In June 1984, Farooq Abdullah's government, having won a decisive mandate in the 1983 elections, was brought down by a plot of defections, dictated by the Indira Gandhi-led Congress government. A new government of defectors was installed, led by Sheikh Abdullah's brother-in-law and one-time general secretary of the plebiscite front, G.M. Shah. However, in line with the usual quibbling that characterises New Delhi's approach vis-a-vis Kashmir, the Shah government was dismissed in 1986 on the basis of Article 356. Again, in a startling about turn, Farooq Abdullah ended up signing a deal with the Rajiv Gandhi-led Congress, the same party that had toppled his legitimate government two years ago. Under the terms of the deal, Farooq Abdullah was installed as chief minister until fresh Assembly elections.
Another betrayal was the theft of people's mandate through the rigging of the 1987 elections and the subsequent imprisonment of Muslim United Front candidates. The Indian establishment had kept on enacting chicaneries and political selling to erode Kashmiri aspirations and trust. The 1987 election was the climax of betrayals, which ultimately spurred the armed conflict.
Even now, these things keep occurring with same pattern and regularity. One such act was what occurred in 2008. As Congress had been traditionally responsible for the political backstabbing of its bete noir-cum-brother-in-arms, National Conference (NC) many a time, until, in an almost ironic reversal, it got a taste of its own medicine in 2008 from its political progeny, the new opposition, People's Democratic Party (PDP). This particular instance was just a symbolic illustration of the intrigues of mainstream politics in J&K.

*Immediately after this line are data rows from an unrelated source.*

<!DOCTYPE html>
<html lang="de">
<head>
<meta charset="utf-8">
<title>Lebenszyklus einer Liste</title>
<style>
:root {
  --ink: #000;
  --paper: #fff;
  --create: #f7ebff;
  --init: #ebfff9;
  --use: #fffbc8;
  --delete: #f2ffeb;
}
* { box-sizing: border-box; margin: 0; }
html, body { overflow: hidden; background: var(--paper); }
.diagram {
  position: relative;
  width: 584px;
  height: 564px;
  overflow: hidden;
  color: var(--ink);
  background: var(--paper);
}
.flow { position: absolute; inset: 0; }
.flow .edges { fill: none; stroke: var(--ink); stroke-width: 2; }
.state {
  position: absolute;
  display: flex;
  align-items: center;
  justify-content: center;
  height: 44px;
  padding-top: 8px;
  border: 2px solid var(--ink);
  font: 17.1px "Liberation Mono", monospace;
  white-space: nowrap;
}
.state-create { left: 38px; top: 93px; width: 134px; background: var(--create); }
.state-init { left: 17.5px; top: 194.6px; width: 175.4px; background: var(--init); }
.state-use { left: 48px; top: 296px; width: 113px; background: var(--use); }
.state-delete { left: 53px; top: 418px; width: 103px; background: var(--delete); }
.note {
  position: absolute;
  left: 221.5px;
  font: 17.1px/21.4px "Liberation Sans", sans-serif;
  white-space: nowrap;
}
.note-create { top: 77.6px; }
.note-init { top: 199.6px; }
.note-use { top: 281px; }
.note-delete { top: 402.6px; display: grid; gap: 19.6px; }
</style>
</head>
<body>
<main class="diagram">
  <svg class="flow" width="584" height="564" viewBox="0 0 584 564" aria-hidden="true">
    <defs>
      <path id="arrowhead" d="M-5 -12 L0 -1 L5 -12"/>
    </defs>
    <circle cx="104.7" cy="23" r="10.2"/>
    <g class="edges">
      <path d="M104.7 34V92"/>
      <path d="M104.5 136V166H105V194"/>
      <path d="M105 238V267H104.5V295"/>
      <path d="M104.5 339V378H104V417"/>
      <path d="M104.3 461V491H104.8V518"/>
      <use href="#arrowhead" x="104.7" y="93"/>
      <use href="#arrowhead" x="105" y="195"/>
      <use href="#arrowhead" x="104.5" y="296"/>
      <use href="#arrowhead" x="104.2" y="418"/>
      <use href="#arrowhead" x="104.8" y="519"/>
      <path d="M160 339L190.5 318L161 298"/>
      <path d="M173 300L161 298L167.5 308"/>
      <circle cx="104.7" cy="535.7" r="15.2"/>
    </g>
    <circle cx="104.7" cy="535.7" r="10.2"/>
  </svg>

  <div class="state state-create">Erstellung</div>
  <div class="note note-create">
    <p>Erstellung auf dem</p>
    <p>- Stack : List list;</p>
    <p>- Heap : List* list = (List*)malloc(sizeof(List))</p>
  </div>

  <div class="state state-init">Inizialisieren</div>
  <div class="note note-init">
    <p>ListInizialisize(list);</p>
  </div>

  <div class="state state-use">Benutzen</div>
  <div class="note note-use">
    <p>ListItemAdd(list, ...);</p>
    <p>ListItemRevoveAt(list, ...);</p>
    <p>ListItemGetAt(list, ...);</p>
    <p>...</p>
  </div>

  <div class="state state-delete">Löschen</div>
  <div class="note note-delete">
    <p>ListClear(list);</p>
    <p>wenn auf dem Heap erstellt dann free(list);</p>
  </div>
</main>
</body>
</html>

Again in 2014, PDP sought votes in the valley to keep a check on the intrusion of Right-wing Bharatiya Janata Party (BJP) and, as the typical betrayal plot proceeds, the rest lies before us. After the death of Mufti Mohammad Sayeed and the subsequent delay in government formation, the alleged emergence of a coup within PDP to form a government with BJP was another vindication of the vaudevillian character of our mainstream politics.

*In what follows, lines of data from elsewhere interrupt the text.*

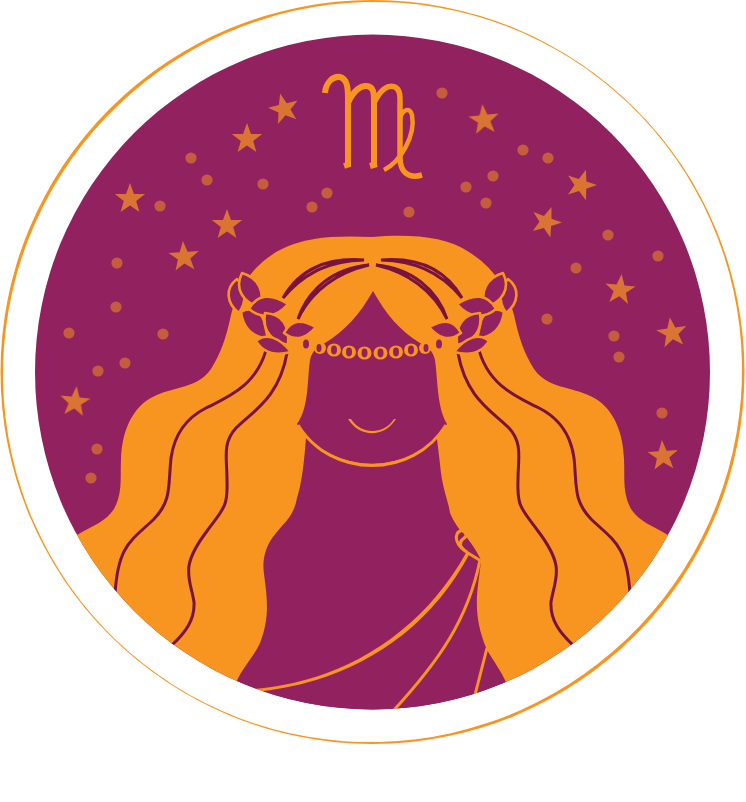
<!DOCTYPE html>
<html lang="en">
<head>
<meta charset="utf-8">
<title>Virgo medallion</title>
<style>
:root { --plum: #91215f; --wine: #78123f; --orange: #f79520; --paper: #fff; }
html, body { margin: 0; background: var(--paper); overflow: hidden; }
svg { display: block; width: 746px; height: 802px; }
.plum { fill: var(--plum); }
.orange { fill: var(--orange); }
.paper { fill: var(--paper); }
.line { fill: none; stroke: var(--orange); stroke-width: 3; }
.strand { fill: none; stroke: var(--wine); stroke-width: 3; stroke-linecap: round; }
.leaf { fill: var(--plum); stroke: var(--orange); stroke-width: 2.6; stroke-linejoin: round; }
.glyph { fill: none; stroke: var(--orange); stroke-width: 6; stroke-linejoin: round; }
.stars { fill: var(--orange); opacity: .72; }
.dots { fill: var(--orange); opacity: .52; }
</style>
</head>
<body>
<svg viewBox="0 0 746 802" role="img" aria-label="Virgo: a woman with long wavy hair and a laurel wreath under the stars">
  <defs>
    <clipPath id="disc"><circle cx="372.5" cy="372" r="337.5"/></clipPath>
    <polygon id="star" points="0,-16 4,-5 15.2,-5 6.2,2 9.4,13 0,6.4 -9.4,13 -6.2,2 -15.2,-5 -4,-5"/>
    <circle id="dot" r="5.6"/>
    <g id="hair-strands">
      <path class="strand" d="M267 346C258 386 226 398 206 408C184 419 174 437 171 458C168 486 172 500 154 519C131 541 118 545 115 594"/>
      <path class="strand" d="M287 353C279 398 253 411 236 428C222 443 227 459 227 480C228 508 223 509 207 531C179 568 190 577 194 602C195 620 185 633 172 645"/>
      <path class="strand" d="M283 298C299 270 326 257 364 260C333 261 306 270 283 298Z" stroke-width="1.5"/>
      <path class="strand" d="M298 319C308 289 334 268 369 265C338 272 312 290 298 319Z" stroke-width="1.5"/>
    </g>
    <g id="laurel">
      <path class="leaf" d="M237 279C225 288 226 303 239 313C247 301 246 289 237 279Z"/>
      <path class="leaf" d="M242 273C234 289 243 302 260 308C265 292 259 278 242 273Z"/>
      <path class="leaf" d="M241 312C250 306 261 311 264 321L268 339C253 337 243 329 241 312Z"/>
      <path class="leaf" d="M249 309C257 294 271 293 288 304C277 317 262 320 249 309Z"/>
      <path class="leaf" d="M265 313C282 314 290 325 288 345C272 342 262 331 265 313Z"/>
      <path class="leaf" d="M256 341C266 332 280 338 291 352C276 356 263 353 256 341Z"/>
      <path class="leaf" d="M284 333C292 318 303 320 316 327C307 337 297 343 284 333Z"/>
    </g>
    <g id="half-beads">
      <ellipse class="plum" cx="306" cy="344" rx="3" ry="4.5"/>
      <circle class="orange" cx="320" cy="348" r="6"/>
      <ellipse class="plum" cx="319" cy="348" rx="2.5" ry="4"/>
      <ellipse class="orange" cx="334" cy="350" rx="7" ry="6.6"/>
      <ellipse class="plum" cx="334" cy="350" rx="3" ry="4.4"/>
      <ellipse class="orange" cx="349" cy="352" rx="7" ry="6.6"/>
      <ellipse class="plum" cx="349" cy="352" rx="3" ry="4.4"/>
      <ellipse class="orange" cx="364.5" cy="353" rx="7" ry="6.6"/>
      <ellipse class="plum" cx="364.5" cy="353" rx="3" ry="4.4"/>
    </g>
  </defs>

  <g id="outer-ring">
    <circle class="orange" cx="372.5" cy="372" r="372"/>
    <ellipse class="paper" cx="372.5" cy="372" rx="371" ry="368.6" transform="rotate(-52 372.5 372)"/>
  </g>

  <circle class="plum" cx="372.5" cy="372" r="337.5"/>

  <g id="night-sky">
    <g class="stars">
      <use href="#star" transform="translate(284 109) rotate(-14)"/>
      <use href="#star" transform="translate(247 139)"/>
      <use href="#star" transform="translate(130 199)"/>
      <use href="#star" transform="translate(227 225)"/>
      <use href="#star" transform="translate(184 257) rotate(-4)"/>
      <use href="#star" transform="translate(75 402) rotate(6)"/>
      <use href="#star" transform="translate(484 120) rotate(-6)"/>
      <use href="#star" transform="translate(581 185) rotate(18)"/>
      <use href="#star" transform="translate(546 222) rotate(20)"/>
      <use href="#star" transform="translate(620 290) rotate(6)"/>
      <use href="#star" transform="translate(672 333) rotate(-8)"/>
      <use href="#star" transform="translate(663 456) rotate(-4)"/>
    </g>
    <g class="dots">
      <use href="#dot" x="191" y="158"/><use href="#dot" x="207" y="180"/>
      <use href="#dot" x="160" y="206"/><use href="#dot" x="263" y="184"/>
      <use href="#dot" x="327" y="193"/><use href="#dot" x="312" y="207"/>
      <use href="#dot" x="117" y="263"/><use href="#dot" x="116" y="307"/>
      <use href="#dot" x="69" y="333"/><use href="#dot" x="163" y="334"/>
      <use href="#dot" x="125" y="363"/><use href="#dot" x="98" y="371"/>
      <use href="#dot" x="97" y="449"/><use href="#dot" x="91" y="478"/>
      <use href="#dot" x="442" y="93"/><use href="#dot" x="523" y="150"/>
      <use href="#dot" x="548" y="158"/><use href="#dot" x="493" y="176"/>
      <use href="#dot" x="466" y="187"/><use href="#dot" x="486" y="203"/>
      <use href="#dot" x="409" y="212"/><use href="#dot" x="608" y="235"/>
      <use href="#dot" x="658" y="256"/><use href="#dot" x="576" y="268"/>
      <use href="#dot" x="547" y="319"/><use href="#dot" x="614" y="336"/>
      <use href="#dot" x="619" y="357"/><use href="#dot" x="662" y="413"/>
    </g>
  </g>

  <g id="virgo-sign" class="glyph">
    <path d="M325 93C326 82 333 76 340 77C347 79 348 87 348 98V167"/>
    <path d="M348 103C353 91 361 85 367 86C374 87 374 93 374 103V167"/>
    <path d="M374 103C380 90 388 84 395 87C401 90 400 98 400 108V157C400 172 408 179 422 175" stroke-width="5.5"/>
    <path d="M400 118C403 109 410 107 412 115C416 136 400 162 384 170" stroke-width="4.5"/>
    <path d="M344 166L350 164M370 166L377 164"/>
  </g>

  <g id="maiden" clip-path="url(#disc)">
    <path class="orange" d="M372 237C329 235 300 238 276 252C252 267 238 288 231 315C226 338 221 353 211 369C196 391 169 385 146 401C129 414 122 435 121 459C120 477 123 492 114 509C105 522 94 525 77 535L60 720H690L668 535C651 525 640 522 631 509C622 492 625 477 624 459C623 435 616 414 599 401C576 385 549 391 534 369C524 353 519 338 514 315C507 288 493 267 469 252C445 236 410 234 372 237Z"/>
    <path class="plum" d="M306 438C304 463 302 482 297 498C294 515 286 521 276 533C265 546 262 560 264 574C268 602 269 620 260 643C253 658 242 668 236 683L225 715H518L506 682C501 671 493 660 487 650C471 612 478 590 481 561C474 545 456 529 450 513C449 503 442 489 440 464L437 439Z"/>
    <path class="plum" d="M373 291C360 314 345 331 325 343C316 348 312 351 310 360C307 382 309 407 297 424C331 480 413 480 447 424C437 407 438 382 435 360C433 351 429 348 420 343C400 331 386 314 373 291Z"/>
    <path class="orange" d="M297 424C331 480 413 480 447 424C413 477 331 477 297 424Z"/>
    <path class="line" d="M298 425C331 479 413 479 446 425" stroke-width="1.4"/>
    <path class="orange" d="M348 419C360 438 384 438 396 419H394C384 435 361 435 351 419Z"/>
    <g id="dress">
      <path class="orange" d="M470 553C425 638 345 684 254 692V689C342 682 421 634 466 553Z"/>
      <path class="line" d="M480 560C468 620 438 662 394 710"/>
      <path class="line" d="M487 648L475 695"/>
      <path class="plum" d="M461 530C452 534 456 546 468 553L481 560C476 549 468 539 461 530Z"/>
      <path class="line" d="M462 530C452 534 456 546 468 553L481 561M462 531C467 531 468 536 463 539C458 543 460 547 467 552"/>
    </g>
    <use href="#hair-strands"/>
    <use href="#hair-strands" transform="translate(745 0) scale(-1 1)"/>
    <g id="headpiece">
      <use href="#half-beads"/>
      <use href="#half-beads" transform="translate(745 0) scale(-1 1)"/>
      <use href="#laurel"/>
      <use href="#laurel" transform="translate(745 0) scale(-1 1)"/>
    </g>
  </g>
</svg>
</body>
</html>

What is more bemusing, but quite in line with the politics in the state, is what PDP did to its ally Congress in 2008, was repeated by BJP suddenly in the middle of 2018 when it withdrew support from PDP, which brought the state under Governor's Rule and subsequently under President's Rule, which continues till this day. Since the end of its alliance with BJP, PDP has been hit by defections and a number of its leaders have joined other parties.
Amid all this trickery, mainstream political parties of the state have always been in the vanguard. All this has come at a serious cost -- the unabated suffering of the Kashmiri people on all fronts. This saga, one is afraid, will continue to unfold, with or without elections.
The writer is a blogger and activist based in Kulgam, Jammu & Kashmir. The views are personal.